ONE bright sunny morning last week, Wednesday to be exact, Tanzanians woke up to an almost new line-up in the ruling CCM's leadership hierarchy in a grand finale to the three exciting days of its national congress held at the party's conference complex at Kizota on the outskirts of Dodoma.
In a way, some political analysts would be quick to point out that the changes were not all that 'new' since what the party did was to bring back some of the old guards it had rested to give way to 'fresh blood' to strengthen the party and add to its dynamism.
The party's comeback 'kids' this time were a longserving cadre, career soldier, politician, MP and cabinet minister, Mr Abdulrahman Kinana, who replaced another party cadre and career civil servant, Mr Wilson Mukama, as secretary-general and Mr Philip Mangula, former secretary- general who made a super comeback as vice-chairman (Mainland).
At the end of the day the line-up had Mr Kikwete as national chairman, Mr Mangula as vice-chairman (Mainland), Dr Ali Mohamed Shein as vice-chairman (Zanzibar), Mr Kinana (secretary-general), Mr Mwigulu Nchemba (deputy secretary-general - Mainland) and Mr Vuai Ali Vuai (deputy secretary-general - Zanzibar).
Long serving cabinet minister Zakia Meghji was returned as secretary of the Finance and Planning of the National Executive Committee (NEC) while former UN deputy secretary general and cabinet minister Dr Asha-Rose Migiro made a comeback as secretary of the External Relations Department.
The line-up constitutes of ladies and gentlemen of proven track record in party and government leadership machinery, combining youth and experience.
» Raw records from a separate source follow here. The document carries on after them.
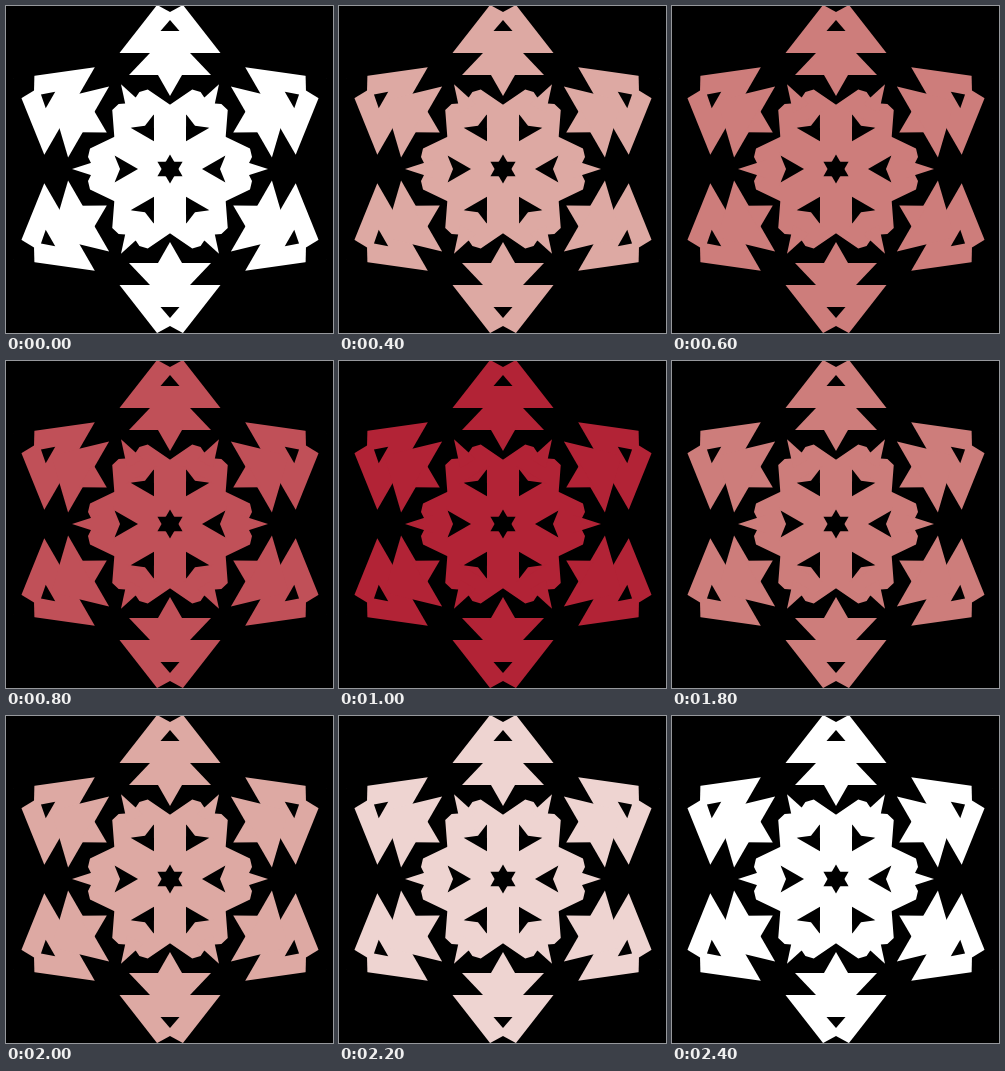
An HTML page with a canvas that plays this animation: 327 by 327 pixels, repeating every 7.4 s.

```html
<!DOCTYPE html>
<html lang="en">
<head>
<meta charset="utf-8">
<title>Snowflake</title>
<style>
  html, body { margin: 0; height: 100%; overflow: hidden; background: #000; }
  canvas { display: block; width: 100vw; height: 100vh; }
</style>
</head>
<body>
<canvas id="stage" width="327" height="327"></canvas>
<script>
const LOOP = 7400, STEP = 100, LEVELS = 10, FADE_BACK = 1500;
const WHITE = [255, 255, 255], ROSE = [212, 147, 140], CRIMSON = [178, 35, 54];
const SIXTH = Math.PI / 3;
const ctx = document.getElementById("stage").getContext("2d");

// Half of one petal's edge, pointing along +x; the other half is its mirror.
const petalHalf = [[79, 6], [82, 12], [80, 20.5], [56, 32]];
const petal = [...petalHalf.map(([x, y]) => [x, -y]).reverse(), ...petalHalf];

function fill(points, colour) {
  ctx.fillStyle = colour;
  ctx.beginPath();
  points.forEach(([x, y]) => ctx.lineTo(x, y));
  ctx.fill();
}

// Isosceles triangle on the x axis.
function triangle(apex, base, halfWidth, colour) {
  fill([[apex, 0], [base, halfWidth], [base, -halfWidth]], colour);
}

function sixTimes(drawPart) {
  for (let k = 0; k < 6; k++) {
    drawPart();
    ctx.rotate(SIXTH);
  }
}

function drawTree(colour) {
  triangle(180.6, 116, 50.5, colour);
  triangle(137, 94, 41, colour);
  triangle(73, 97, 13.7, colour);
  triangle(157, 181, 44, "#000");
  triangle(149, 138, 9.5, "#000");
}

function drawPetalDetail(colour) {
  triangle(98, 70, 9, colour);
  triangle(32, 55.5, 13.5, "#000");
  triangle(50, 57, 17.2, colour);
}

function drawBody(colour) {
  const ring = [];
  for (let k = 0; k < 6; k++) {
    const c = Math.cos(k * SIXTH), s = Math.sin(k * SIXTH);
    ring.push(...petal.map(([x, y]) => [x * c - y * s, x * s + y * c]));
  }
  fill(ring, colour);
}

function drawFlake(colour) {
  ctx.resetTransform();
  ctx.fillStyle = "#000";
  ctx.fillRect(0, 0, 327, 327);
  ctx.translate(164, 163);
  drawBody(colour);
  sixTimes(() => drawPetalDetail(colour));
  ctx.rotate(SIXTH / 2);
  sixTimes(() => drawTree(colour));
  sixTimes(() => triangle(14.5, 0, 8.4, "#000"));
}

function mix(from, to, amount) {
  return `rgb(${from.map((v, i) => Math.round(v + (to[i] - v) * amount)).join()})`;
}

function colourAt(time) {
  const step = Math.floor(time / STEP);
  const back = FADE_BACK / STEP + LEVELS - 1 - step;
  const fade = 2 * Math.max(0, Math.min(LEVELS, step, back)) / LEVELS;
  return fade < 1 ? mix(WHITE, ROSE, fade) : mix(ROSE, CRIMSON, fade - 1);
}

const start = performance.now();
function frame() {
  drawFlake(colourAt((performance.now() - start) % LOOP));
  requestAnimationFrame(frame);
}
frame();
</script>
</body>
</html>
```
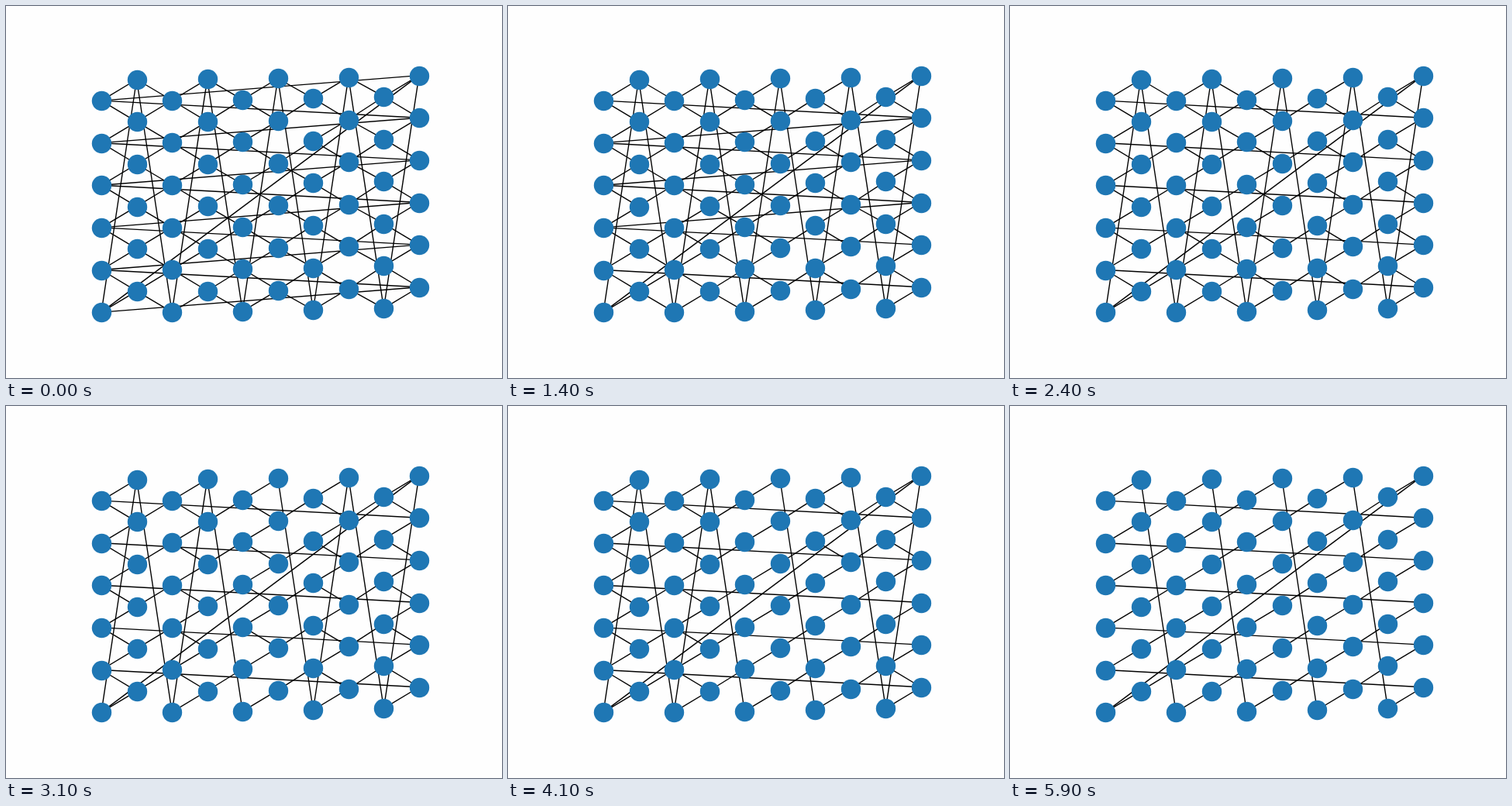
Write an HTML page with a canvas that moves like this. It is 640 px wide and 480 px high and loops after 6 s.

```html
<!DOCTYPE html>
<html lang="en">
<head>
<meta charset="utf-8">
<title>Thinning a circulant graph</title>
<style>
html, body { margin: 0; width: 100%; height: 100%; overflow: hidden; background: #fefefe; }
canvas { display: block; }
</style>
</head>
<body>
<canvas id="stage" width="640" height="480"></canvas>
<script>
const ctx = document.getElementById('stage').getContext('2d');
const COUNT = 60, COLS = 10, ROWS = 6;
const STEP_MS = 100, LOOP_MS = COUNT * STEP_MS;
const LEFT = 123.04, BOTTOM = 395.13, COL_GAP = 45.547, HALF_ROW = 27.306, SAG = 0.318;

// Node k is linked to k + 1 and k + 11 (mod 60).
const nodes = Array.from({ length: COUNT }, (_, k) => {
  const col = k % COLS, pair = Math.floor(col / 2);
  const row = (Math.floor(k / COLS) - pair + ROWS) % ROWS;
  const rise = 2 * (ROWS - 1 - row) + col % 2;
  return {
    x: LEFT + COL_GAP * col,
    y: BOTTOM - HALF_ROW * rise - SAG * pair ** 2
  };
});

// Odd links go first; in each half, removal spreads out from one centre.
function removalRank(k) {
  const odd = k % 2;
  const columnDelay = Math.floor((k + 6) % COLS / 2);
  const offset = Math.abs(Math.floor(k / COLS) - (odd ? 3.4 : 0.8));
  return (odd ? 0 : COUNT) + columnDelay + Math.min(offset, ROWS - offset);
}
const removal = [...nodes.keys()].sort((a, b) => removalRank(a) - removalRank(b));

function link(k, jump) {
  const a = nodes[k], b = nodes[(k + jump) % COUNT];
  ctx.beginPath();
  ctx.moveTo(a.x, a.y);
  ctx.lineTo(b.x, b.y);
  ctx.stroke();
}

// Discs sit on whole pixels, lines do not.
function disc({ x, y }) {
  ctx.beginPath();
  ctx.arc(Math.round(x) + 0.5, Math.round(y) + 0.5, 12.7, 0, 2 * Math.PI);
  ctx.fill();
}

function draw(time) {
  const removed = Math.floor((time % LOOP_MS) / STEP_MS) + 1;
  ctx.fillStyle = '#fefefe';
  ctx.fillRect(0, 0, 640, 480);
  ctx.strokeStyle = '#000';
  ctx.lineWidth = 1.39;
  nodes.forEach((_, k) => link(k, 1));
  removal.slice(removed).forEach(k => link(k, 11));
  ctx.fillStyle = '#1f77b4';
  nodes.forEach(disc);
}

const start = performance.now();
function tick() {
  draw(performance.now() - start);
  requestAnimationFrame(tick);
}
tick();
</script>
</body>
</html>
```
There has been talk and a lot of comment regarding, especially, the appointment of Mr Kinana to replace Mr Mukama at the helm of the party's head office administrative structure, with prophets of doom seeing the latter's 'dropping' as a riddance.
It was not. In fact Mr Mukama did a commendable job to strengthen the party, especially after several 2010 parliamentary election 'loses', build up its image and institute several positive changes, including upgrading the leadership apparatus from the grassroots' level.
A veteran, experienced and no-nonsense leader, Mr Mukama boosted work discipline in the party, reshaped it image and course and built commendable foundations as Tanzanians head towards the 2015 general elections. In short, Mr Mukama contributed a lot to the party's transformation and recasting (kujivua gamba) process.
Mr Mukama, who retained his NEC position; and as senior CCM leader, will continue to be a fountain of experience in which other leaders will draw from in their party strengthening endeavour. Some analysts are of the opinion that for political party to 'tick', charisma among its leaders is of essence, something which they see as having influenced the appointment of Mr Kinana, a charismatic person, to the top party post in place of Mr Mukama.
Charisma and personal charm are vital ingredients in the election strategy of any political party. Analysts also see the elevation of Mr Kinana to the CCM's administration helm as a 'compromise appointment' in view of the changes the ruling party wants to embrace in its strengthening process given the party veteran's track record of outstanding service and unwavering loyalty to the party.
Mr Kinana was the CCM campaign manager during the 2010 elections and his effort culminated in a resounding victory for the party in both parliamentary and presidential elections; the same with local government polls. The new vice-chairman (Mainland), Mr Mangula, is a party cadre of many years who has proved evergreen and withstood the test of time.
The former secretary-general is also a renowned CCM ideology guru, having served as a tutor at the party's ideological college at Kivukoni. The veteran party cadre served as regional CCM secretary and regional commissioner in a number of regions, including Kagera and Mwanza and has been a NEC member.
There are some people who view Mr Mangula's 'restoration' as a sign of bankruptcy in the party's leadership scouting apparatus due the fact that the veteran leader was retired several years ago. This is a wrong and misguided notion since the party has the right to shuffle its teams in accordance with prevailing circumstances.
Isn't true that some football teams have reinstated some their players whom it had rested a number of years ago? Aren't they playing good football? In politics, the scenario could be the same. These haven't been spent forces. Now that their services are required, there is every good reason to call them back.
The re-appointment of Mrs Meghji and Dr Asha- Rose to their party secretariat posts underlines their impressive administrative records in their various national and international undertakings, which would prove useful in the party's repositioning and strengthening process.
There is also a sprinkle of youth in the hierarchy which analysts deem a wise choice in adding to the party's dynamism and popularity, especially among the youths. The appointment of a fast upcoming young leader, Mr Nchemba as deputy secretary general (Mainland) speaks louder than words on the party's commitment to reach out to the new generation, who are the new political force in the country.
There is also Mr Nape Nnauye as a CCM Secretary for Publicity and Ideology, a youthful and another upcoming leader who has shown qualities of a good leader and an asset in the party's future plans. All these changes augur well for CCM. They were not taken overnight. The party had probably done its home work prior to effecting them.